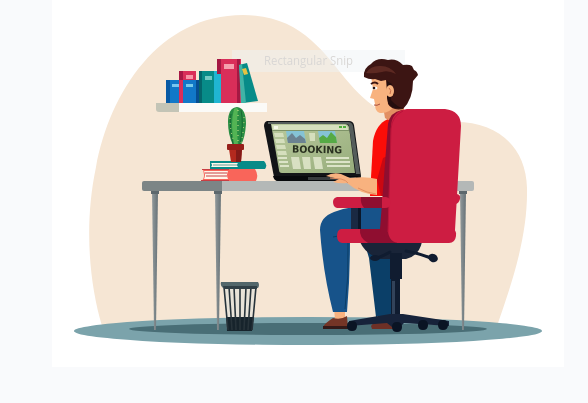
<!DOCTYPE html>
<html lang="en">
<head>
<meta charset="utf-8">
<title>Online booking at a home desk</title>
<style>
:root {
  --page: #f9fafc; --card: #ffffff; --blob: #f6e6d4;
  --floor: #7ba3ab; --shadow: #496e76;
  --steel: #828a8d; --steel-light: #b3b7b6; --steel-dark: #5d686d;
  --red: #cd1d42; --red-dark: #8f0e30; --shirt: #fb0d08;
  --navy: #101c30; --jeans: #17538a; --jeans-dark: #0b3f68;
  --skin: #f8b27f; --skin-dark: #e28f62; --hair: #3c1513; --hair-light: #5d2922;
  --teal: #078b88; --blue: #1178c8; --pink: #d92e59; --coral: #f9655a;
  --screen: #a9bc8b; --screen-light: #d5dfbd;
}
* { box-sizing: border-box; }
html, body { margin: 0; width: 588px; height: 403px; overflow: hidden; background: var(--page); }
.scene { display: block; width: 588px; height: 403px; }
.booking { font: 700 10px "DejaVu Sans", sans-serif; fill: #29301f; }
.hint { font: 400 12px "Open Sans", sans-serif; fill: #d8d6d4; }
</style>
</head>
<body>
<svg class="scene" viewBox="0 0 588 403" role="img" aria-label="A man at a desk booking on a laptop">
  <defs>
    <linearGradient id="leg-metal">
      <stop offset="0" stop-color="#929a9c"/><stop offset="1" stop-color="#667176"/>
    </linearGradient>
    <linearGradient id="desk-metal">
      <stop offset="0" stop-color="#7c8586"/><stop offset=".24" stop-color="#7c8586"/>
      <stop offset=".24" stop-color="#b4b8b7"/><stop offset="1" stop-color="#b4b8b7"/>
    </linearGradient>
    <linearGradient id="screen-glow" x2="1" y2="1">
      <stop offset="0" stop-color="#b9c99c"/><stop offset="1" stop-color="#97ad7c"/>
    </linearGradient>
    <path id="desk-leg" d="M0 0h6l-2 139h-2z"/>
    <path id="caster" d="M-5 0q0-5 5-5t5 5q0 5-5 5t-5-5z"/>
  </defs>

  <rect width="588" height="403" fill="var(--page)"/>
  <rect x="52" width="512" height="367" fill="var(--card)"/>

  <g id="backdrop">
    <path fill="var(--blob)" d="M102 326C89 282 84 224 96 167C110 92 159 15 243 15C301 15 323 52 350 84C377 116 407 126 451 122C494 120 526 144 527 188C528 236 512 283 497 326z"/>
    <ellipse cx="308" cy="331" rx="234" ry="14" fill="var(--floor)"/>
    <ellipse cx="308" cy="329" rx="179" ry="6" fill="var(--shadow)"/>
  </g>

  <g id="hint-label">
    <rect x="232" y="50" width="173" height="22" fill="#eef2f3" opacity=".45"/>
    <text class="hint" x="264" y="65" textLength="89" lengthAdjust="spacingAndGlyphs">Rectangular Snip</text>
  </g>

  <g id="shelf">
    <path fill="#fbfaf7" d="M178 103h89v9h-89z"/>
    <path fill="#c3c4b6" d="M156 103h23v9h-20q-3 0-3-3z"/>
    <path fill="var(--blue)" d="M166 80h17v23h-17z"/>
    <path fill="#0759a4" d="M166 80h4v23h-4z"/>
    <path fill="#78c7ef" d="M172 84h8v3h-8z"/>
    <path fill="var(--pink)" d="M179 71h17v32h-17z"/>
    <path fill="#a81845" d="M179 71h4v9h-4z"/>
    <path fill="#f695a6" d="M186 75h7v4h-7z"/>
    <path fill="var(--blue)" d="M183 80h15v23h-15z"/>
    <path fill="#064d91" d="M196 80h3v23h-3z"/>
    <path fill="#76cbea" d="M186 84h7v3h-7z"/>
    <path fill="var(--teal)" d="M199 71h16v32h-16z"/>
    <path fill="#04656b" d="M199 71h3v32h-3z"/>
    <path fill="#72c9c3" d="M205 76h7v4h-7z"/>
    <path fill="#20b5d2" d="M214 71h8v32h-8z"/>
    <path fill="var(--pink)" d="M217 59h24v44h-20V74h-4z"/>
    <path fill="#a51843" d="M217 59h4v15h-4zM237 59h3v44h-3z"/>
    <path fill="#f5a0ae" d="M224 64h10v5h-10z"/>
    <path fill="var(--teal)" d="M239 65l8-2 11 38-15 2z"/>
    <path fill="#40b3a6" d="M239 65l3-1 4 39h-5z"/>
    <path fill="#e5c343" d="M242 69l4-1 2 6-4 1z"/>
  </g>

  <g id="waste-basket">
    <path fill="#dfe1dd" opacity=".6" d="M223 287h34l-5 43h-25z"/>
    <path fill="#17242c" d="M226 317h28l-2 14h-25z"/>
    <path fill="none" stroke="#27333a" stroke-width="1.6" d="M224 287l4 43M229 287l3 43M234 287l2 43M240 287v43M246 287l-2 43M251 287l-3 43M256 287l-4 43"/>
    <path fill="#53676b" d="M221 282h37q2 3 0 6h-35q-3-2-2-6z"/>
    <path fill="#303f46" d="M223 286h34v3h-33z"/>
  </g>

  <g id="desk">
    <g fill="url(#leg-metal)">
      <use href="#desk-leg" x="152" y="191"/>
      <use href="#desk-leg" x="215" y="191"/>
      <use href="#desk-leg" x="460" y="191"/>
    </g>
    <path fill="var(--steel-dark)" d="M151 190h8v4h-8zM214 190h8v4h-8zM459 190h8v4h-8z"/>
    <rect x="142" y="181" width="332" height="10" rx="2" fill="url(#desk-metal)"/>
  </g>

  <g id="desk-books">
    <path fill="var(--coral)" d="M203 169h52q4 6 1 12h-55q3-1 3-6z"/>
    <path fill="#fff6ea" d="M204 171h24q-2 4 0 8h-24q2-4 0-8z"/>
    <path fill="none" stroke="#c93e43" d="M202 169.500h27M201 180.500h28M205 173h22M206 176h21"/>
    <path fill="var(--teal)" d="M210 161h54q4 4 1 8h-55z"/>
    <path fill="#fff6ea" d="M211 163h27q-2 2 0 4h-27q2-2 0-4z"/>
    <path fill="none" stroke="#5aa19a" d="M213 165h24"/>
  </g>

  <g id="cactus">
    <path fill="#298d43" d="M228 122q0-14 9-15q9 1 9 17q-1 14-5 21h-8q-5-10-5-23z"/>
    <path fill="#53b454" d="M234 109q3-2 4 0q-2 16 0 35h-4q-4-20 0-35z"/>
    <path fill="none" stroke="#176934" d="M231 114q-2 13 2 30M241 110q3 14-1 34"/>
    <path fill="none" stroke="#d9e58b" stroke-dasharray="1 4" d="M230 118q0 13 4 24M238 110v33M244 117q0 14-3 26"/>
    <path fill="#b3291e" d="M229 149h13l-1 13h-10z"/>
    <path fill="#831a18" d="M236 149h6l-1 13h-5z"/>
    <rect x="227" y="144" width="17" height="6" rx="1" fill="#961f1a"/>
  </g>

  <g id="laptop">
    <path fill="#121417" d="M267 121h82q4 0 5 4l7 51q0 4-4 5h-78q-4 0-5-4l-10-51q0-4 3-5z"/>
    <path fill="#555d5b" d="M268 122h80q4 0 5 4l7 48h-4l-7-48q0-2-3-2h-78z"/>
    <path fill="url(#screen-glow)" d="M271 124h74q3 0 4 3l6 46h-73q-3 0-3-3l-8-46z"/>
    <path fill="var(--screen-light)" d="M272 125h73q3 0 3 5h-75z"/>
    <path fill="#7e9368" d="M272 130h77v1h-77z"/>
    <path fill="#50ad3c" d="M339 126h3v2h-3zM343 126h3v2h-3z"/>
    <path fill="#f5f8e8" d="M274 126h4v3h-4z"/>
    <g id="site-photos" role="img" aria-label="Two small travel views">
      <path fill="#85c3d5" d="M286 131h18l2 12h-18zM318 131h17l2 12h-17z"/>
      <path fill="#6b8291" d="M287 138l5-5 4 5 4-3 5 4 1 4h-18z"/>
      <path fill="#55aa45" d="M319 138l4-3 4 3 4-6 5 5 1 6h-17z"/>
    </g>
    <path fill="var(--screen-light)" d="M274 133h9l1 4h-9zM275 139h9l1 4h-9zM276 145h9l1 4h-9zM277 151h9l1 4h-9zM309 133h6v8h-5z"/>
    <path fill="#d8e0c2" d="M291 157h8l2 12h-8zM302 157h8l1 12h-7zM313 157h8l2 12h-8z"/>
    <path fill="none" stroke="#dce4c8" stroke-width="2" d="M326 158h23M326 162h24M327 166h23M278 158h9M279 162h9M280 166h9"/>
    <text class="booking" x="292" y="153" textLength="50" lengthAdjust="spacingAndGlyphs" transform="rotate(1 317 150)">BOOKING</text>
    <path fill="#07090c" d="M273 176h85q2 5-2 5h-78q-4 0-5-5z"/>
    <path fill="#373c3e" d="M308 177h48v3h-48z"/>
  </g>

  <g id="man">
    <g id="far-leg">
      <path fill="var(--jeans-dark)" d="M356 214h47l-11 103h-16l-7-59z"/>
      <path fill="var(--skin-dark)" d="M377 316h14v6h-14z"/>
      <path fill="#6e3026" d="M371 326q3-5 11-6l11-1q4 4 5 10h-26z"/>
    </g>
    <g id="near-leg">
      <path fill="var(--skin)" d="M334 308h11v12h-10z"/>
      <path fill="#743526" d="M323 327q2-4 10-9q8 2 14-2l1 12h-25z"/>
      <path fill="#341a18" d="M323 326h25v3h-25z"/>
      <path fill="var(--jeans)" d="M389 204q8 20-6 34l-33 5q0 35-3 69h-14q-10-39-13-82q0-13 14-18q22-8 55-8z"/>
      <path fill="none" stroke="var(--jeans-dark)" d="M347 230q-5 6-14 7M348 242q1 34-3 67"/>
    </g>
    <g id="torso">
      <path fill="var(--shirt)" d="M388 119q-12 5-15 22l-3 55h34v-77z"/>
      <path fill="#ca0812" d="M383 158l-6 22 4 16h13v-43z"/>
    </g>
    <g id="arm">
      <path fill="var(--skin)" d="M326 176q7-4 15-2l9 4q16-2 27 1v16q-17-1-30-12q-7 1-14-1l6-3z"/>
      <path fill="none" stroke="var(--skin-dark)" d="M330 178l11 1q5 1 7 4M358 188q9 5 18 6"/>
    </g>
    <g id="head">
      <path fill="var(--skin-dark)" d="M382 101h22v21q-13 1-19-4z"/>
      <path fill="var(--skin)" d="M371 76q1-6 5-7h24l6 19-8 15q-9 11-18 10q-5-1-5-9l-1-5-4-1 3-9z"/>
      <path fill="var(--hair)" d="M364 77q-1-9 7-13q6-7 17-4q8-2 15 5q6-1 9 1l2 4q3 1 4 5l-5 6q0 18-10 28q-11 2-15-5l-2-24-5 1-6-2q-5 1-11-2z"/>
      <path fill="var(--hair-light)" d="M366 73q5-8 15-7q9 0 15 8q-8-4-14-2q-9 2-16 1z"/>
      <path fill="#240d0e" d="M387 81l5 3-1 16q6 7 12 8h-8q-7-1-8-10z"/>
      <ellipse cx="390" cy="91" rx="4" ry="6" fill="var(--skin)"/>
      <path fill="none" stroke="#c86f4d" d="M389 88q3 2 1 6"/>
      <path fill="none" stroke="var(--hair)" stroke-width="2" d="M371 84q4-3 7 0"/>
      <ellipse cx="375" cy="88" rx="2.500" ry="1.500" fill="#fff"/>
      <circle cx="374" cy="88" r="1.300" fill="#211518"/>
      <path fill="none" stroke="#a94e3d" d="M374 105q3 1 6-1"/>
    </g>
  </g>

  <g id="chair">
    <g id="chair-base">
      <path fill="#192438" d="M360 242h62q-3 14-16 17h-25q-15-4-21-17z"/>
      <path fill="var(--navy)" d="M390 253h12v26h-2v42h-9v-42h-1z"/>
      <path fill="#33435a" d="M392 281h3v38h-3z"/>
      <path fill="none" stroke="var(--navy)" stroke-width="3" stroke-linecap="round" d="M390 252q-10 6-16 6M406 251q12 2 25 7"/>
      <ellipse cx="375" cy="258" rx="5" ry="3" fill="var(--navy)"/>
      <ellipse cx="433" cy="258" rx="5" ry="4" fill="var(--navy)" transform="rotate(25 433 258)"/>
      <path fill="#17233a" d="M390 314h13l46 7v5l-45-3-4 4h-8l-5-4-38 3v-5z"/>
      <g fill="#0a1424">
        <use href="#caster" x="352" y="326"/>
        <use href="#caster" x="397" y="327"/>
        <use href="#caster" x="423" y="325"/>
        <use href="#caster" x="443" y="325"/>
      </g>
    </g>
    <path fill="#1a2942" d="M351 207h10v24h-10z"/>
    <path fill="#0b1729" d="M358 207h3v24h-3z"/>
    <path fill="var(--red)" d="M341 229h110q6 0 5 7q-1 7-7 7H342q-5-1-5-7t4-7z"/>
    <path fill="var(--red-dark)" d="M360 229h37v14h-29q-9-5-8-14z"/>
    <path fill="var(--red)" d="M452 194h5q4 1 3 5t-4 5h-4z"/>
    <path fill="var(--red-dark)" d="M402 110q-12 2-14 14l-8 105q0 7 9 8l27-2V110z"/>
    <path fill="var(--red)" d="M407 109h38q16 2 16 17l-6 104q0 13-13 13h-42q-11 0-12-12l3-105q1-15 16-17z"/>
    <path fill="none" stroke="#b91439" d="M403 111q-11 5-12 18l-3 103"/>
    <path fill="var(--red)" d="M337 197h49q5 1 5 6q-1 5-6 5h-48q-4-1-4-6q0-4 4-5z"/>
    <path fill="var(--red-dark)" d="M361 197h21v11h-18q-4-5-3-11z"/>
  </g>
</svg>
</body>
</html>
———
_Problem:_ Among the lines above, find those with the word "href" and list them.

_Exercise solution:_
      <use href="#desk-leg" x="152" y="191"/>
      <use href="#desk-leg" x="215" y="191"/>
      <use href="#desk-leg" x="460" y="191"/>
        <use href="#caster" x="352" y="326"/>
        <use href="#caster" x="397" y="327"/>
        <use href="#caster" x="423" y="325"/>
        <use href="#caster" x="443" y="325"/>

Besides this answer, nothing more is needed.